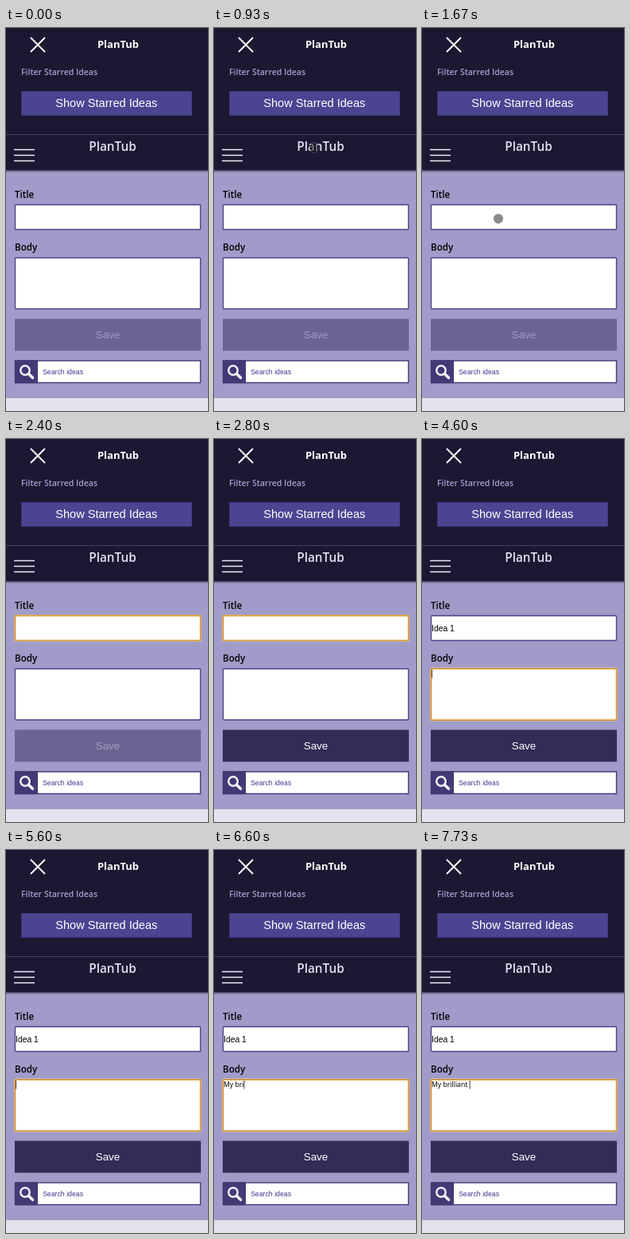
Animation of 254x480 px, one loop 8 s. Source, as an HTML page:

```html
<!DOCTYPE html>
<html lang="en">
<head>
<meta charset="utf-8">
<title>Idea form</title>
<style>
html, body { margin: 0; width: 100%; height: 100%; overflow: hidden; background: #1c1832; }
svg { display: block; width: 100vw; height: 100vh; }
text { white-space: pre; }
.open { font-family: "Open Sans", sans-serif; font-weight: 600; }
.bold { font-weight: 700; }
.arial { font-family: "Liberation Sans", Arial, sans-serif; }
.noto { font-family: "Noto Sans", sans-serif; }
.mid { text-anchor: middle; }
.field { fill: #fff; stroke: #4a4289; stroke-width: 1.4; }
.ring { fill: none; stroke: #f4dfb4; stroke-width: 3; }
.ring + .ring { stroke: #c98526; stroke-width: 1.3; }
</style>
</head>
<body>
<svg viewBox="0 0 254 480">
  <defs>
    <linearGradient id="shade" x1="0" y1="0" x2="0" y2="1">
      <stop offset="0" stop-color="#120e25" stop-opacity=".45"/>
      <stop offset="1" stop-color="#120e25" stop-opacity="0"/>
    </linearGradient>
  </defs>
  <rect width="254" height="480" fill="#1c1832"/>
  <path d="M0 133.5H254" stroke="#454058"/>
  <rect y="178.5" width="254" height="285" fill="#a19bc9"/>
  <rect y="178.5" width="254" height="3" fill="url(#shade)"/>
  <rect y="463.5" width="254" height="16.5" fill="#e5e2f0"/>

  <path d="M31 12L49 30M49 12L31 30" stroke="#fff" stroke-width="1.9"/>
  <text class="open bold mid" x="141" y="25" font-size="13" fill="#fff">PlanTub</text>
  <text class="open" x="19" y="59" font-size="10.5" fill="#a49ecd">Filter Starred Ideas</text>
  <rect x="19.5" y="79.5" width="214" height="30" fill="#4b4491" stroke="#3c3678"/>
  <text class="arial mid" x="126.3" y="99" font-size="14.6" fill="#fff">Show Starred Ideas</text>
  <path d="M10 152.5H36M10 159.5H36M10 166.5H36" stroke="#eceaf5" stroke-width="1.3"/>
  <text class="open mid" x="134" y="154" font-size="15.3" fill="#e4e1f3">PlanTub</text>

  <text class="open" x="11" y="213" font-size="11.6">Title</text>
  <rect class="field" x="11.5" y="221.5" width="233" height="31" rx="1"/>
  <text class="open" x="11" y="279" font-size="11.6">Body</text>
  <rect class="field" x="11.5" y="288" width="233" height="64" rx="1"/>
  <g id="titleRing">
    <rect class="ring" x="11.5" y="221.5" width="233" height="31" rx="1.5"/>
    <rect class="ring" x="11.2" y="221.2" width="233.6" height="31.6" rx="1.5"/>
  </g>
  <g id="bodyRing">
    <rect class="ring" x="11.5" y="288" width="233" height="64" rx="1.5"/>
    <rect class="ring" x="11.2" y="287.7" width="233.6" height="64.6" rx="1.5"/>
  </g>
  <text id="title" class="arial" x="12" y="240.5" font-size="10.4"></text>
  <text id="body" class="noto" x="12" y="297.3" font-size="8.6"></text>
  <path id="caret" stroke="#111" stroke-width=".8"/>

  <rect id="save" x="11" y="364.5" width="234" height="40"/>
  <text id="saveText" class="arial mid" x="128" y="389" font-size="13.4">Save</text>

  <rect x="11.5" y="417" width="233" height="27.5" fill="#fff" stroke="#423a75" stroke-width="1.4"/>
  <rect x="11" y="416.3" width="29" height="29" fill="#423a75"/>
  <circle cx="24" cy="429" r="5.7" fill="none" stroke="#f2f0f9" stroke-width="2.5"/>
  <path d="M28.5 433.5L33.5 438.3" stroke="#f2f0f9" stroke-width="3.6" stroke-linecap="round"/>
  <text class="arial" x="46" y="434" font-size="8.75" fill="#42378f">Search ideas</text>

  <circle id="touch" r="6.2" fill="#000" fill-opacity=".46" stroke="#fff" stroke-opacity=".3" stroke-width=".8"/>
</svg>
<script>
const LOOP = 8000, FOCUS_TITLE = 1870, FOCUS_BODY = 4600, SAVE_ON = 2800;
const $ = id => document.getElementById(id);
const pen = document.createElement('canvas').getContext('2d');

// each key: time and number of letters visible from then on
const fields = {
  title: { text: 'Idea 1', font: '10.4px "Liberation Sans", Arial, sans-serif',
    top: 231, bottom: 242.5, focus: FOCUS_TITLE,
    keys: [[2870, 1], [3270, 3], [3400, 4], [3870, 5], [4130, 6]] },
  body: { text: 'My brilliant ', font: '8.6px "Noto Sans", sans-serif',
    top: 289, bottom: 299.5, focus: FOCUS_BODY,
    keys: [[5870, 1], [6070, 2], [6200, 3], [6330, 4], [6470, 5], [6600, 6], [6730, 7],
      [6870, 8], [7070, 9], [7270, 10], [7400, 11], [7600, 12], [7730, 13]] }
};

const show = (id, on) => $(id).setAttribute('visibility', on ? 'visible' : 'hidden');

function typed(f, t) {
  let count = 0, last = f.focus;
  for (const [at, n] of f.keys) if (t >= at) [last, count] = [at, n];
  return { text: f.text.slice(0, count), last };
}

function drawCaret(f, state, t) {
  pen.font = f.font;
  const x = 12.6 + pen.measureText(state.text).width;
  $('caret').setAttribute('d', `M${x} ${f.top}V${f.bottom}`);
  show('caret', (t - state.last) % 1000 < 530);
}

function drawTouch(t) {
  show('touch', t >= 600 && t < FOCUS_TITLE);
  const p = Math.max(0, Math.min(1, (t - 600) / 670));
  const at = (a, c, b) => (1 - p) ** 2 * a + 2 * p * (1 - p) * c + p * p * b;
  $('touch').setAttribute('cx', at(215, 95, 96));
  $('touch').setAttribute('cy', at(98, 133, 239));
}

function draw(t) {
  const inTitle = t >= FOCUS_TITLE && t < FOCUS_BODY, inBody = t >= FOCUS_BODY;
  show('titleRing', inTitle);
  show('bodyRing', inBody);
  show('caret', false);
  for (const id in fields) {
    const f = fields[id], state = typed(f, t);
    $(id).textContent = state.text;
    if (id === 'title' ? inTitle : inBody) drawCaret(f, state, t);
  }
  const ready = t >= SAVE_ON;
  $('save').setAttribute('fill', ready ? '#322c56' : '#6a6492');
  $('saveText').setAttribute('fill', ready ? '#fff' : '#a39dc5');
  drawTouch(t);
}

const start = performance.now();
function frame() {
  draw((performance.now() - start) % LOOP);
  requestAnimationFrame(frame);
}
frame();
</script>
</body>
</html>
```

§ **Prompt**: Please return every line in the data that includes the string "setAttribute".

§ **Solution for this problem**:
const show = (id, on) => $(id).setAttribute('visibility', on ? 'visible' : 'hidden');
  $('caret').setAttribute('d', `M${x} ${f.top}V${f.bottom}`);
  $('touch').setAttribute('cx', at(215, 95, 96));
  $('touch').setAttribute('cy', at(98, 133, 239));
  $('save').setAttribute('fill', ready ? '#322c56' : '#6a6492');
  $('saveText').setAttribute('fill', ready ? '#fff' : '#a39dc5');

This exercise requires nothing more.